Give back the full listing verbatim, apart from its images.

+++ Provided records

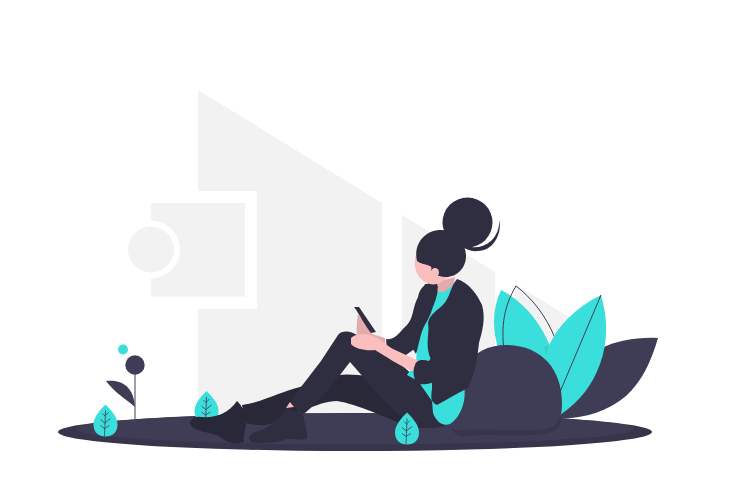
<!DOCTYPE html>
<html lang="en">
<head>
<meta charset="utf-8">
<title>Woman relaxing with a tablet</title>
<style>
:root {
  --paper: #ffffff;
  --backdrop: #f2f2f2;
  --ink: #2f2e41;
  --ink-deep: #292838;
  --slate: #3f3d56;
  --slate-deep: #37344b;
  --aqua: #3adfdb;
  --aqua-shade: #35cfcc;
  --skin: #fbbebe;
  --skin-shade: #e3abad;
}
html, body { margin: 0; background: var(--paper); overflow: hidden; }
svg { display: block; width: 741px; height: 494px; }
.paper { fill: var(--paper); }
.backdrop { fill: var(--backdrop); }
.ink { fill: var(--ink); }
.ink-deep { fill: var(--ink-deep); }
.slate { fill: var(--slate); }
.slate-deep { fill: var(--slate-deep); }
.aqua { fill: var(--aqua); }
.aqua-shade { fill: var(--aqua-shade); }
.skin { fill: var(--skin); }
.skin-shade { fill: var(--skin-shade); }
.line { fill: none; stroke: var(--slate); stroke-width: 1; }
.vein { fill: none; stroke: var(--slate); stroke-width: .8; }
</style>
</head>
<body>
<svg viewBox="0 0 741 494" role="img" aria-label="A woman with a hair bun sits against a rock, reading a tablet among leaves">
  <defs>
    <g id="sprout">
      <path class="aqua" d="M0 -16C5 -11 12 -4 12 4C12 12 7 16 0 16C-7 16 -12 12 -12 4C-12 -4 -5 -11 0 -16Z"/>
      <path class="vein" d="M0 -10L-1 16M0 -5L3 -8M0 -4L-3 -7M0 2L5 -2M0 3L-5 -1M-1 8L4 5M-1 8L-5 5"/>
    </g>
  </defs>

  <g id="geometric-backdrop">
    <path class="backdrop" d="M198 90L382 203V420H198Z"/>
    <path class="backdrop" d="M402 215L495 272V420H402Z"/>
    <path class="backdrop" d="M515 284L592 331L515 378Z"/>
    <rect class="paper" x="139" y="191" width="118" height="118"/>
    <rect class="backdrop" x="151" y="203" width="94" height="93.5"/>
    <circle class="paper" cx="151" cy="249.500" r="29"/>
    <circle class="backdrop" cx="151" cy="249.500" r="23"/>
  </g>

  <g id="ground">
    <ellipse class="slate-deep" cx="355" cy="432" rx="297" ry="19"/>
    <ellipse class="slate" cx="355" cy="429" rx="279" ry="15.500"/>
  </g>

  <g id="flower">
    <path class="line" d="M135 370V419"/>
    <circle class="slate" cx="135" cy="365" r="9.700"/>
    <circle class="aqua" cx="123" cy="349.500" r="5"/>
    <path class="slate" d="M106 381C124 379 134 389 135 407C126 399 115 393 106 381Z"/>
  </g>

  <g id="large-leaves">
    <path class="slate" d="M658 338C651 362 642 381 626 396C608 411 587 418 559 419C563 385 580 361 600 349C617 340 638 337 658 338Z"/>
    <path class="aqua" d="M501 290C525 302 541 324 550 346C556 365 558 390 553 413C526 396 508 378 499 351C492 330 492 309 501 290Z"/>
    <path class="line" d="M516 286C532 298 546 316 555 338M516 286C504 306 501 326 504 350"/>
    <path class="aqua-shade" d="M544 347L550 345L558 365L552 380Z"/>
    <path class="aqua" d="M601 295C608 318 608 342 600 364C592 386 580 401 560 415C545 394 541 371 548 348C557 326 575 308 601 295Z"/>
    <path class="line" d="M601 295L560 392"/>
  </g>

  <g id="rock">
    <path class="slate-deep" d="M452 424C452 433 456 436 464 436C491 433 523 438 548 433C557 431 561 426 561 416Z"/>
    <path class="slate" d="M450 424C451 375 470 345 506 345C541 345 562 369 562 403C562 417 559 426 547 429C525 433 490 428 465 430C456 431 451 429 450 424Z"/>
  </g>

  <use href="#sprout" x="206.500" y="407"/>

  <g id="woman">
    <g id="far-leg">
      <path class="ink-deep" d="M242 405C263 402 282 391 300 387L338 375C354 373 373 377 389 380L440 409L434 428H411C385 417 357 404 337 401C318 401 292 417 270 424C261 427 252 424 245 423C240 418 244 411 242 405Z"/>
      <path class="ink-deep" d="M237 401C241 405 245 411 246 417C247 427 243 434 244 442C236 445 227 443 220 437C210 431 195 433 190 424C190 419 194 416 201 417C215 418 228 414 237 401Z"/>
    </g>
    <g id="near-leg">
      <path class="skin" d="M290 402L294 407L286 408Z"/>
      <path class="ink" d="M291 400L321 361L338 335C343 329 352 332 357 335L381 347L421 382L440 402L445 426C434 429 423 429 413 425C388 409 368 382 350 362C337 379 321 400 305 413C299 417 295 407 291 400Z"/>
      <path class="ink" d="M287 408L303 414C304 422 308 431 307 439C299 441 293 438 287 439C277 443 262 444 251 442C247 438 250 434 256 432C270 428 281 418 287 408Z"/>
    </g>

    <path id="far-sleeve" class="ink" d="M438 283C427 281 420 287 418 297C412 309 414 317 407 325C400 331 395 341 386 339L387 352L406 355L424 342L438 302Z"/>
    <path id="neck" class="skin-shade" d="M437 282L455 277L453 290L438 298Z"/>
    <path id="shirt" class="aqua" d="M438 291C444 296 451 286 457 281L468 300L464 386C467 401 460 418 450 424C442 427 436 421 433 413L432 401L418 381L407 375C410 369 416 369 416 363C417 342 421 324 430 310C436 303 436 297 438 291Z"/>
    <path id="jacket" class="ink" d="M457 279C469 283 477 294 482 305C486 319 482 332 479 343C477 359 476 371 468 388C458 393 446 400 437 405C430 402 431 397 432 389L432 361C424 347 430 333 428 324C429 313 441 309 446 301C451 293 451 286 457 279Z"/>
    <path id="far-lapel" class="ink" d="M438 286C434 301 434 309 426 323C420 332 419 346 416 354L407 340L418 301L425 284Z"/>

    <g id="tablet-and-hands">
      <path class="skin-shade" d="M358 314C364 319 368 326 372 334L385 338L386 351L368 348L357 337C356 328 357 321 358 314Z"/>
      <path class="ink" d="M354 307L359 307L376 332L371 333C364 324 360 315 354 307Z"/>
      <path class="skin" d="M351 338C356 333 365 333 373 336C381 339 386 345 393 349L419 361L415 372C399 366 384 355 375 350C366 351 355 349 351 344Z"/>
    </g>
    <path id="near-sleeve" class="ink" d="M450 317C445 332 438 349 429 361C422 359 416 360 415 365C412 372 414 378 417 384C425 385 434 384 439 378C454 372 468 358 478 343C483 329 486 310 478 299C466 296 455 304 450 317Z"/>

    <g id="head">
      <path class="skin" d="M416 254C413 263 415 273 421 279C426 284 433 286 440 283L452 275L446 250Z"/>
      <path class="ink" d="M417 261C413 244 425 230 441 230C456 230 466 243 466 256C466 268 457 277 446 277C440 277 434 275 431 270C434 264 424 266 417 261Z"/>
      <ellipse class="skin" cx="435" cy="272.500" rx="4" ry="4.500"/>
      <circle class="ink" cx="467.500" cy="222.500" r="25"/>
      <path class="ink" d="M499.500 220C502 236 492 251 478 251C470 252 463 248 458 243C469 249 482 249 491 241C497 235 499 229 499.500 220Z"/>
    </g>
  </g>

  <use href="#sprout" x="105.500" y="420.500"/>
  <use href="#sprout" x="407" y="428.500"/>
</svg>
</body>
</html>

++++++

*Exercise solution*
<!DOCTYPE html>
<html lang="en">
<head>
<meta charset="utf-8">
<title>Woman relaxing with a tablet</title>
<style>
:root {
  --paper: #ffffff;
  --backdrop: #f2f2f2;
  --ink: #2f2e41;
  --ink-deep: #292838;
  --slate: #3f3d56;
  --slate-deep: #37344b;
  --aqua: #3adfdb;
  --aqua-shade: #35cfcc;
  --skin: #fbbebe;
  --skin-shade: #e3abad;
}
html, body { margin: 0; background: var(--paper); overflow: hidden; }
svg { display: block; width: 741px; height: 494px; }
.paper { fill: var(--paper); }
.backdrop { fill: var(--backdrop); }
.ink { fill: var(--ink); }
.ink-deep { fill: var(--ink-deep); }
.slate { fill: var(--slate); }
.slate-deep { fill: var(--slate-deep); }
.aqua { fill: var(--aqua); }
.aqua-shade { fill: var(--aqua-shade); }
.skin { fill: var(--skin); }
.skin-shade { fill: var(--skin-shade); }
.line { fill: none; stroke: var(--slate); stroke-width: 1; }
.vein { fill: none; stroke: var(--slate); stroke-width: .8; }
</style>
</head>
<body>
<svg viewBox="0 0 741 494" role="img" aria-label="A woman with a hair bun sits against a rock, reading a tablet among leaves">
  <defs>
    <g id="sprout">
      <path class="aqua" d="M0 -16C5 -11 12 -4 12 4C12 12 7 16 0 16C-7 16 -12 12 -12 4C-12 -4 -5 -11 0 -16Z"/>
      <path class="vein" d="M0 -10L-1 16M0 -5L3 -8M0 -4L-3 -7M0 2L5 -2M0 3L-5 -1M-1 8L4 5M-1 8L-5 5"/>
    </g>
  </defs>

  <g id="geometric-backdrop">
    <path class="backdrop" d="M198 90L382 203V420H198Z"/>
    <path class="backdrop" d="M402 215L495 272V420H402Z"/>
    <path class="backdrop" d="M515 284L592 331L515 378Z"/>
    <rect class="paper" x="139" y="191" width="118" height="118"/>
    <rect class="backdrop" x="151" y="203" width="94" height="93.5"/>
    <circle class="paper" cx="151" cy="249.500" r="29"/>
    <circle class="backdrop" cx="151" cy="249.500" r="23"/>
  </g>

  <g id="ground">
    <ellipse class="slate-deep" cx="355" cy="432" rx="297" ry="19"/>
    <ellipse class="slate" cx="355" cy="429" rx="279" ry="15.500"/>
  </g>

  <g id="flower">
    <path class="line" d="M135 370V419"/>
    <circle class="slate" cx="135" cy="365" r="9.700"/>
    <circle class="aqua" cx="123" cy="349.500" r="5"/>
    <path class="slate" d="M106 381C124 379 134 389 135 407C126 399 115 393 106 381Z"/>
  </g>

  <g id="large-leaves">
    <path class="slate" d="M658 338C651 362 642 381 626 396C608 411 587 418 559 419C563 385 580 361 600 349C617 340 638 337 658 338Z"/>
    <path class="aqua" d="M501 290C525 302 541 324 550 346C556 365 558 390 553 413C526 396 508 378 499 351C492 330 492 309 501 290Z"/>
    <path class="line" d="M516 286C532 298 546 316 555 338M516 286C504 306 501 326 504 350"/>
    <path class="aqua-shade" d="M544 347L550 345L558 365L552 380Z"/>
    <path class="aqua" d="M601 295C608 318 608 342 600 364C592 386 580 401 560 415C545 394 541 371 548 348C557 326 575 308 601 295Z"/>
    <path class="line" d="M601 295L560 392"/>
  </g>

  <g id="rock">
    <path class="slate-deep" d="M452 424C452 433 456 436 464 436C491 433 523 438 548 433C557 431 561 426 561 416Z"/>
    <path class="slate" d="M450 424C451 375 470 345 506 345C541 345 562 369 562 403C562 417 559 426 547 429C525 433 490 428 465 430C456 431 451 429 450 424Z"/>
  </g>

  <use href="#sprout" x="206.500" y="407"/>

  <g id="woman">
    <g id="far-leg">
      <path class="ink-deep" d="M242 405C263 402 282 391 300 387L338 375C354 373 373 377 389 380L440 409L434 428H411C385 417 357 404 337 401C318 401 292 417 270 424C261 427 252 424 245 423C240 418 244 411 242 405Z"/>
      <path class="ink-deep" d="M237 401C241 405 245 411 246 417C247 427 243 434 244 442C236 445 227 443 220 437C210 431 195 433 190 424C190 419 194 416 201 417C215 418 228 414 237 401Z"/>
    </g>
    <g id="near-leg">
      <path class="skin" d="M290 402L294 407L286 408Z"/>
      <path class="ink" d="M291 400L321 361L338 335C343 329 352 332 357 335L381 347L421 382L440 402L445 426C434 429 423 429 413 425C388 409 368 382 350 362C337 379 321 400 305 413C299 417 295 407 291 400Z"/>
      <path class="ink" d="M287 408L303 414C304 422 308 431 307 439C299 441 293 438 287 439C277 443 262 444 251 442C247 438 250 434 256 432C270 428 281 418 287 408Z"/>
    </g>

    <path id="far-sleeve" class="ink" d="M438 283C427 281 420 287 418 297C412 309 414 317 407 325C400 331 395 341 386 339L387 352L406 355L424 342L438 302Z"/>
    <path id="neck" class="skin-shade" d="M437 282L455 277L453 290L438 298Z"/>
    <path id="shirt" class="aqua" d="M438 291C444 296 451 286 457 281L468 300L464 386C467 401 460 418 450 424C442 427 436 421 433 413L432 401L418 381L407 375C410 369 416 369 416 363C417 342 421 324 430 310C436 303 436 297 438 291Z"/>
    <path id="jacket" class="ink" d="M457 279C469 283 477 294 482 305C486 319 482 332 479 343C477 359 476 371 468 388C458 393 446 400 437 405C430 402 431 397 432 389L432 361C424 347 430 333 428 324C429 313 441 309 446 301C451 293 451 286 457 279Z"/>
    <path id="far-lapel" class="ink" d="M438 286C434 301 434 309 426 323C420 332 419 346 416 354L407 340L418 301L425 284Z"/>

    <g id="tablet-and-hands">
      <path class="skin-shade" d="M358 314C364 319 368 326 372 334L385 338L386 351L368 348L357 337C356 328 357 321 358 314Z"/>
      <path class="ink" d="M354 307L359 307L376 332L371 333C364 324 360 315 354 307Z"/>
      <path class="skin" d="M351 338C356 333 365 333 373 336C381 339 386 345 393 349L419 361L415 372C399 366 384 355 375 350C366 351 355 349 351 344Z"/>
    </g>
    <path id="near-sleeve" class="ink" d="M450 317C445 332 438 349 429 361C422 359 416 360 415 365C412 372 414 378 417 384C425 385 434 384 439 378C454 372 468 358 478 343C483 329 486 310 478 299C466 296 455 304 450 317Z"/>

    <g id="head">
      <path class="skin" d="M416 254C413 263 415 273 421 279C426 284 433 286 440 283L452 275L446 250Z"/>
      <path class="ink" d="M417 261C413 244 425 230 441 230C456 230 466 243 466 256C466 268 457 277 446 277C440 277 434 275 431 270C434 264 424 266 417 261Z"/>
      <ellipse class="skin" cx="435" cy="272.500" rx="4" ry="4.500"/>
      <circle class="ink" cx="467.500" cy="222.500" r="25"/>
      <path class="ink" d="M499.500 220C502 236 492 251 478 251C470 252 463 248 458 243C469 249 482 249 491 241C497 235 499 229 499.500 220Z"/>
    </g>
  </g>

  <use href="#sprout" x="105.500" y="420.500"/>
  <use href="#sprout" x="407" y="428.500"/>
</svg>
</body>
</html>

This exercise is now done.